*Exercise details*
Scan the entries and copy each line where the word "white" is present.

*Material to process*

_ _ _ _ _ _ _

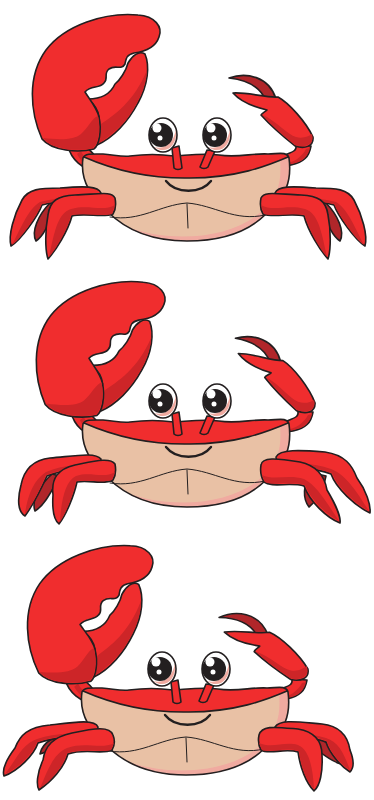
<!DOCTYPE html>
<html lang="en">
<head>
<meta charset="utf-8">
<title>Three crabs</title>
<style>
:root { --red: #f02d2e; --shade: #cd2528; --deep: #b0262a; --shell: #e9c1a5; --blush: #f0aaa0; --ink: #231f20; --paper: #fff; }
html, body { margin: 0; background: var(--paper); overflow: hidden; }
svg { display: block; width: 374px; height: 800px; }
.red, .deep, .outline { stroke: var(--ink); stroke-width: 1.6; stroke-linejoin: round; stroke-linecap: round; }
.red { fill: var(--red); }
.deep { fill: var(--deep); }
.outline { fill: none; }
.shade { fill: var(--shade); }
.shell { fill: var(--shell); }
.blush { fill: var(--blush); }
.white { fill: var(--paper); }
.ink { fill: var(--ink); }
.thin { fill: none; stroke: var(--ink); stroke-width: 1; stroke-linecap: round; }
.smile { fill: none; stroke: var(--ink); stroke-width: 2.4; stroke-linecap: round; }
</style>
</head>
<body>
<svg viewBox="0 0 374 800" role="img" aria-label="Three red cartoon crabs, each raising one large claw">
<defs>
  <clipPath id="body-clip"><path id="body-shape" d="M83 158C85 153 94 154 103 154C115 155 122 157 130 156C145 154 160 154 174 156C190 155 204 153 219 155C238 158 252 153 268 154C278 154 287 151 289 158C292 180 286 198 266 214C246 234 218 241 187 241C154 241 128 232 108 212C88 195 80 178 83 158Z"/></clipPath>

  <g id="big-claw">
    <path class="red" d="M68 146C71 159 82 170 99 172C100 161 95 154 87 148Z"/>
    <path class="shade" d="M77 154C82 164 90 168 98 171L98 165C90 163 84 158 81 151Z"/>
    <path class="red" d="M99 117C98 108 93 103 88 99C100 99 110 95 115 84C120 80 126 71 128 63C132 56 139 50 145 54C150 66 148 85 138 103C128 122 113 138 97 145Z"/>
    <path class="shade" d="M147 70C146 90 136 106 126 120C116 131 106 139 99 143L101 124C114 115 134 102 147 70Z"/>
    <path class="red" d="M42 139C30 112 27 76 46 50C65 25 105 12 138 15C155 16 163 27 159 37C155 49 142 52 134 53C126 55 126 59 125 64C121 71 116 64 109 69C103 74 109 78 104 83C99 89 91 85 85 92C90 100 97 108 99 117C102 131 99 145 94 149C78 153 52 151 42 139Z"/>
    <path class="shade" d="M43 138C60 140 74 140 81 134C88 128 92 118 98 116C101 131 98 144 93 148C78 152 53 150 43 138Z"/>
  </g>

  <g id="small-arm">
    <path class="red" d="M296 145C297 152 291 152 285 155C279 160 283 167 291 165C304 162 309 157 311 146Z"/>
    <path class="shade" d="M284 164C293 163 302 157 306 149L310 148C308 157 302 162 291 164Z"/>
  </g>

  <g id="small-claw">
    <path class="deep" d="M229 78C246 72 269 76 276 99L266 101C261 88 248 80 229 78Z"/>
    <path class="red" d="M233 93C248 92 266 98 278 97C289 103 306 122 313 137C314 147 304 149 295 146C285 138 270 125 261 115C262 113 265 112 267 110C254 107 240 101 233 93Z"/>
    <path class="shade" d="M263 115C276 121 288 135 296 137C303 139 309 136 312 134C315 145 304 148 295 145C285 137 272 126 263 115Z"/>
  </g>

  <g id="eye">
    <ellipse class="white" cx="163" cy="135" rx="14" ry="17"/>
    <path class="blush" d="M176 129C178 147 165 155 154 147C166 150 174 142 176 129Z"/>
    <ellipse class="outline" cx="163" cy="135" rx="14" ry="17"/>
    <circle class="ink" cx="161" cy="135" r="12"/>
    <circle class="white" cx="157" cy="128" r="4.5"/>
    <circle class="white" cx="160" cy="138" r="2.5"/>
  </g>

  <g id="body">
    <use href="#body-shape" class="shell"/>
    <g clip-path="url(#body-clip)">
      <path class="blush" d="M100 210C130 241 220 249 262 211C278 198 282 180 280 160L300 155V250H90Z"/>
      <path class="red" d="M78 150H294L288 157C267 166 236 178 190 178C144 179 109 168 84 157Z"/>
    </g>
    <use href="#body-shape" class="outline"/>
    <path class="thin" d="M110 217C140 222 160 205 187 203C214 205 235 222 265 215M187 204L188 228"/>
    <path class="smile" d="M166 181C176 194 201 194 211 181"/>
    <path class="red" d="M172 148L174 168C176 170 180 170 182 168L179 146Z"/>
    <path class="red" d="M207 150L200 167C202 169 206 169 208 167L215 151Z"/>
    <use href="#eye"/>
    <use href="#eye" x="54"/>
  </g>

  <g id="spread-legs">
    <path class="deep" d="M50 203C38 215 31 232 36 241C45 235 50 220 56 206Z"/>
    <path class="red" d="M101 193C98 186 85 186 60 188C40 188 28 189 22 200C14 215 8 235 11 246C21 240 38 216 42 205C60 200 80 201 100 198Z"/>
    <path class="shade" d="M12 245C20 230 28 209 40 202C60 196 82 199 99 195L98 199C78 200 58 200 42 204C36 216 22 238 12 245Z"/>
    <path class="red" d="M115 198C112 191 100 194 75 195C58 196 50 200 48 215C45 230 45 250 48 259C56 250 68 231 72 216C85 213 105 218 113 214C116 209 116 203 115 198Z"/>
    <path class="shade" d="M49 257C54 235 57 213 71 209C88 204 103 212 115 205L112 214C103 217 85 212 71 215C67 230 57 248 49 257Z"/>
  </g>
</defs>

<g id="crab-top">
  <use href="#big-claw"/>
  <use href="#small-arm"/>
  <use href="#small-claw"/>
  <use href="#body"/>
  <use href="#spread-legs"/>
  <use href="#spread-legs" transform="matrix(-1 0 0 1 376 0)"/>
</g>

<g id="crab-middle">
  <use href="#big-claw" transform="translate(3 266) rotate(1 70 148)"/>
  <use href="#small-arm" transform="translate(2 266)"/>
  <use href="#small-claw" transform="translate(2 266) rotate(4 313 138)"/>
  <use href="#body" transform="translate(0 266)"/>
  <g id="middle-left-legs">
    <path class="deep" d="M52 474C40 485 31 500 35 511C45 505 52 490 60 476Z"/>
    <path class="red" d="M101 459C95 452 75 456 50 458C32 460 24 470 21 485C17 500 18 512 25 516C33 505 42 487 47 476C65 469 82 469 100 465Z"/>
    <path class="shade" d="M25 514C27 498 33 480 46 472C64 464 82 466 100 461L99 465C82 468 64 468 46 475C41 487 33 504 25 514Z"/>
    <path class="red" d="M115 464C110 457 95 461 75 465C58 469 51 478 53 495C52 510 54 520 59 524C66 515 74 496 77 482C90 480 105 485 113 480C116 475 116 469 115 464Z"/>
    <path class="shade" d="M60 522C61 502 65 481 76 476C90 471 104 479 115 472L112 480C104 483 90 479 76 481C73 495 66 513 60 522Z"/>
  </g>
  <g id="middle-right-legs">
    <path class="deep" d="M309 472C304 486 302 498 309 507C318 500 324 489 326 476Z"/>
    <path class="red" d="M276 457C280 449 300 450 325 452C345 455 352 465 357 478C366 490 371 505 370 513C355 506 336 488 331 474C312 467 295 468 277 464Z"/>
    <path class="shade" d="M369 511C358 494 347 475 331 469C312 462 294 464 278 460L279 464C295 467 312 466 332 473C338 488 356 504 369 511Z"/>
    <path class="red" d="M261 465C262 457 276 458 300 462C318 466 325 478 327 490C336 505 341 518 340 523C327 518 310 502 304 486C290 482 272 488 264 482C261 477 260 471 261 465Z"/>
    <path class="shade" d="M339 521C328 505 317 485 304 479C288 474 274 481 262 475L265 482C273 486 290 480 305 485C311 500 327 515 339 521Z"/>
  </g>
</g>

<g id="crab-bottom">
  <use href="#big-claw" transform="translate(-3 533) rotate(-2 70 148)"/>
  <use href="#small-arm" transform="translate(-4 534)"/>
  <use href="#small-claw" transform="translate(-5 532) rotate(-5 313 138)"/>
  <use href="#body" transform="translate(-1 534)"/>
  <g id="bottom-left-legs">
    <path class="deep" d="M72 735C58 733 42 742 40 754C50 751 62 746 74 738Z"/>
    <path class="red" d="M98 727C95 719 75 722 50 725C28 727 20 735 15 748C6 760 2 770 4 776C18 771 34 755 38 743C58 736 78 737 97 733Z"/>
    <path class="shade" d="M5 774C16 760 22 744 37 739C57 732 78 735 97 729L96 733C78 736 57 735 37 742C32 755 17 769 5 774Z"/>
    <path class="red" d="M113 735C110 726 95 728 72 733C53 737 45 746 43 760C37 773 36 785 39 790C51 782 64 768 68 754C85 748 103 755 112 750C115 745 115 740 113 735Z"/>
    <path class="shade" d="M40 788C48 770 53 754 67 748C85 741 101 750 114 743L111 750C102 753 85 747 67 753C63 767 51 781 40 788Z"/>
  </g>
  <g id="bottom-right-legs">
    <path class="deep" d="M302 733C318 732 339 750 341 764C330 761 318 751 308 742Z"/>
    <path class="red" d="M275 727C280 719 298 722 322 724C340 726 348 737 350 750C354 760 354 768 350 772C340 766 329 752 326 742C308 735 292 738 276 733Z"/>
    <path class="shade" d="M350 770C345 757 340 742 326 738C308 732 292 735 277 730L278 733C292 737 308 734 327 741C330 752 340 764 350 770Z"/>
    <path class="red" d="M259 735C262 725 275 727 298 729C315 732 322 742 322 755C323 772 320 786 314 791C306 783 300 767 298 752C285 748 268 755 261 750C258 745 258 740 259 735Z"/>
    <path class="shade" d="M314 789C313 770 310 750 298 745C284 741 272 749 259 743L262 750C269 753 285 747 299 751C301 767 307 782 314 789Z"/>
  </g>
</g>
</svg>
</body>
</html>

_ _ _ _ _ _ _

*Task solution*
.white { fill: var(--paper); }
    <ellipse class="white" cx="163" cy="135" rx="14" ry="17"/>
    <circle class="white" cx="157" cy="128" r="4.5"/>
    <circle class="white" cx="160" cy="138" r="2.5"/>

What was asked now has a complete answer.